While you may treat your pet like family, the law doesn’t. Many people don’t realize that if not specifically accounted for in an estate plan, a pet will be treated as any other personal property. The repercussions can range from children arguing over who will care for the animal to the animal being put in a shelter, with an uncertain future. If you’d like your pet to continue to be treated like family when you are gone, you will need to take steps – as you do with the human members of your family – to ensure that your wishes are included in your estate plan.
Estate planning is about your life and your legacy and it should meet your unique goals. There are two primary elements to consider in a thorough estate plan: life planning and legacy planning. With life planning addressing such things as cognitive and physical decline, financial powers, medical decisions and access to information, legacy planning focuses on tax planning, charitable contributions, business succession planning and providing for loved ones – making sure that they are cared for both financially and physically when you are gone.

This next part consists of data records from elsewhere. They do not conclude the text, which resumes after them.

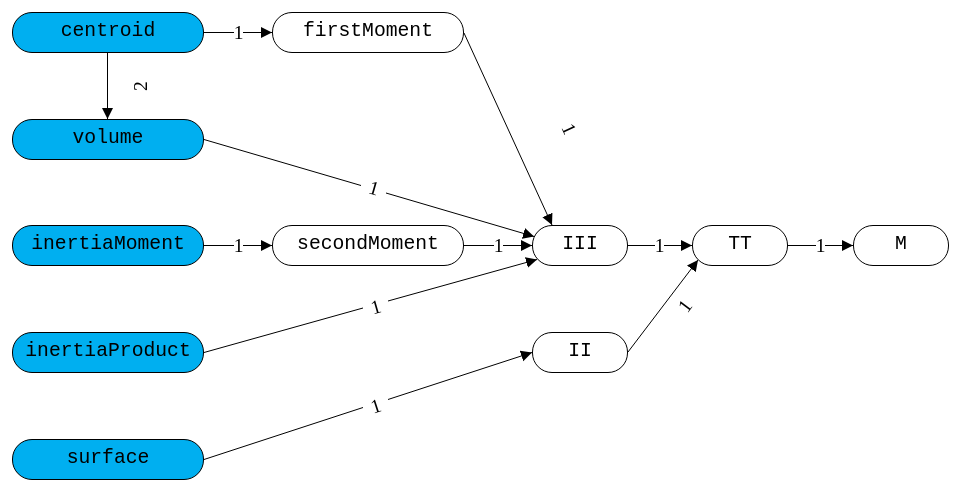
<!DOCTYPE html>
<html lang="en">
<head>
<meta charset="utf-8">
<title>Call graph</title>
<style>
:root { --entry: #00aff0; --ink: #000; --paper: #fff; }
* { box-sizing: border-box; }
body { margin: 0; background: var(--paper); }
.graph { position: relative; width: 961px; height: 492px; overflow: hidden; background: var(--paper); color: var(--ink); }
.edges { position: absolute; inset: 0; display: block; }
.edge { fill: none; stroke: var(--ink); stroke-width: 1; marker-end: url(#arrow); }
.weight { font: 19.5px "Liberation Serif", serif; text-anchor: middle; fill: var(--ink); }
.node {
  position: absolute; left: var(--x); top: var(--y); width: 96px; height: 41px;
  display: flex; align-items: center; justify-content: center; padding-bottom: 3px;
  border: 1px solid var(--ink); border-radius: 20px; background: var(--paper);
  font: 19.7px/22px "Liberation Mono", monospace; white-space: nowrap;
}
.wide { width: 192px; }
.entry { background: var(--entry); }
</style>
</head>
<body>
<main class="graph">
  <svg class="edges" width="961" height="492" viewBox="0 0 961 492" aria-hidden="true">
    <defs>
      <marker id="arrow" markerUnits="userSpaceOnUse" markerWidth="12" markerHeight="12" refX="11" refY="6" orient="auto">
        <polygon points="0,0.5 11,6 0,11.5"/>
      </marker>
    </defs>
    <path class="edge" d="M204 32.5H234M243 32.5H272"/>
    <path class="edge" d="M107.5 53V119"/>
    <path class="edge" d="M464 33L552 225"/>
    <path class="edge" d="M204 139.5L361 185.5M386 193L534 236.5"/>
    <path class="edge" d="M204 245.5H234M243 245.5H272"/>
    <path class="edge" d="M464 245.5H494M503 245.5H532"/>
    <path class="edge" d="M204 352.5L363 308M388 301L537 259.5"/>
    <path class="edge" d="M204 459.5L363 407.5M388 399.5L532 352.5"/>
    <path class="edge" d="M628 352L698 260"/>
    <path class="edge" d="M628 245.5H655M664 245.5H692"/>
    <path class="edge" d="M788 245.5H816M825 245.5H853"/>
    <g class="weight">
      <text x="238.5" y="39">1</text>
      <text x="238.5" y="252">1</text>
      <text x="498.5" y="252">1</text>
      <text x="659.5" y="252">1</text>
      <text x="820.5" y="252">1</text>
      <text transform="translate(140.5 86) rotate(-90)" y="6.5">2</text>
      <text transform="translate(569 129) rotate(65)" y="6.5">1</text>
      <text transform="translate(374 188) rotate(16)" y="6.5">1</text>
      <text transform="translate(376 307) rotate(-16)" y="6.5">1</text>
      <text transform="translate(376 406) rotate(-18)" y="6.5">1</text>
      <text transform="translate(685 306) rotate(-53)" y="6.5">1</text>
    </g>
  </svg>

  <div class="node wide entry" style="--x:12px;--y:12px">centroid</div>
  <div class="node wide entry" style="--x:12px;--y:119px">volume</div>
  <div class="node wide entry" style="--x:12px;--y:225px">inertiaMoment</div>
  <div class="node wide entry" style="--x:12px;--y:332px">inertiaProduct</div>
  <div class="node wide entry" style="--x:12px;--y:439px">surface</div>
  <div class="node wide" style="--x:272px;--y:12px">firstMoment</div>
  <div class="node wide" style="--x:272px;--y:225px">secondMoment</div>
  <div class="node" style="--x:532px;--y:225px">III</div>
  <div class="node" style="--x:532px;--y:332px">II</div>
  <div class="node" style="--x:692px;--y:225px">TT</div>
  <div class="node" style="--x:853px;--y:225px">M</div>
</main>
</body>
</html>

It’s important to name someone that you trust to be responsible for the care and well-being of the dependents you leave behind. This, of course, involves an in depth conversation about who will take custody and ensure the financial well-being of children, adults with disabilities, and perhaps even elderly parents. Often left out of that discussion, however, are the furry companions that mean almost as much as the people in our lives. This omission can lead to unfortunate, but entirely avoidable, consequences.
As with any estate plan, you can avoid these consequences by outlining your wishes for your pet in either a will or in a trust. And note that planning for animals isn’t limited to the dog or cat living in your home. It also is important to plan for any other animals that you own, including, for instance, horses.
A pet trust is effectively the same as any trust set up for the benefit of a loved one. A trustee holds and manages property for the benefit of the creator of the trust’s pet, releasing funds to a designated caregiver – whether an individual or an organization — for maintenance and support of the pet. The trust can be as basic as setting aside a sum of money and naming a caregiver, or as detailed as providing specific instructions regarding the care of the pet based on its habits, needs, and idiosyncrasies.
If your wishes related to your pet are not outlined in your estate plan your animal will be treated as any other personal property and distributed accordingly in the estate administration process. This can create a regrettable situation where named beneficiaries quarrel over who should or should not be responsible for the pet, exacerbated by the fact that whoever takes on that responsibility will have to pay for the care and maintenance themselves. Beyond that, there are no guarantees that the person will care for the pet at the same level and with the same intentions as the owner who passed away. These are the very sorts of conflicts and discrepancies that careful estate planning seeks to avoid.
Much thoughtful consideration and discussion goes into crafting an estate plan that aligns with your wishes and clearly outlines your intentions for taking care of loved ones after you are gone. Including your pets in that process is a worthwhile and invaluable way to leave a positive, lasting legacy for every loved one in your life. For more information on how to include your wishes for your pet in your estate plan, contact the attorneys at the Wayzata law firm of Sanford, Pierson, Thone & Strean, PLC at (952)404-2100 or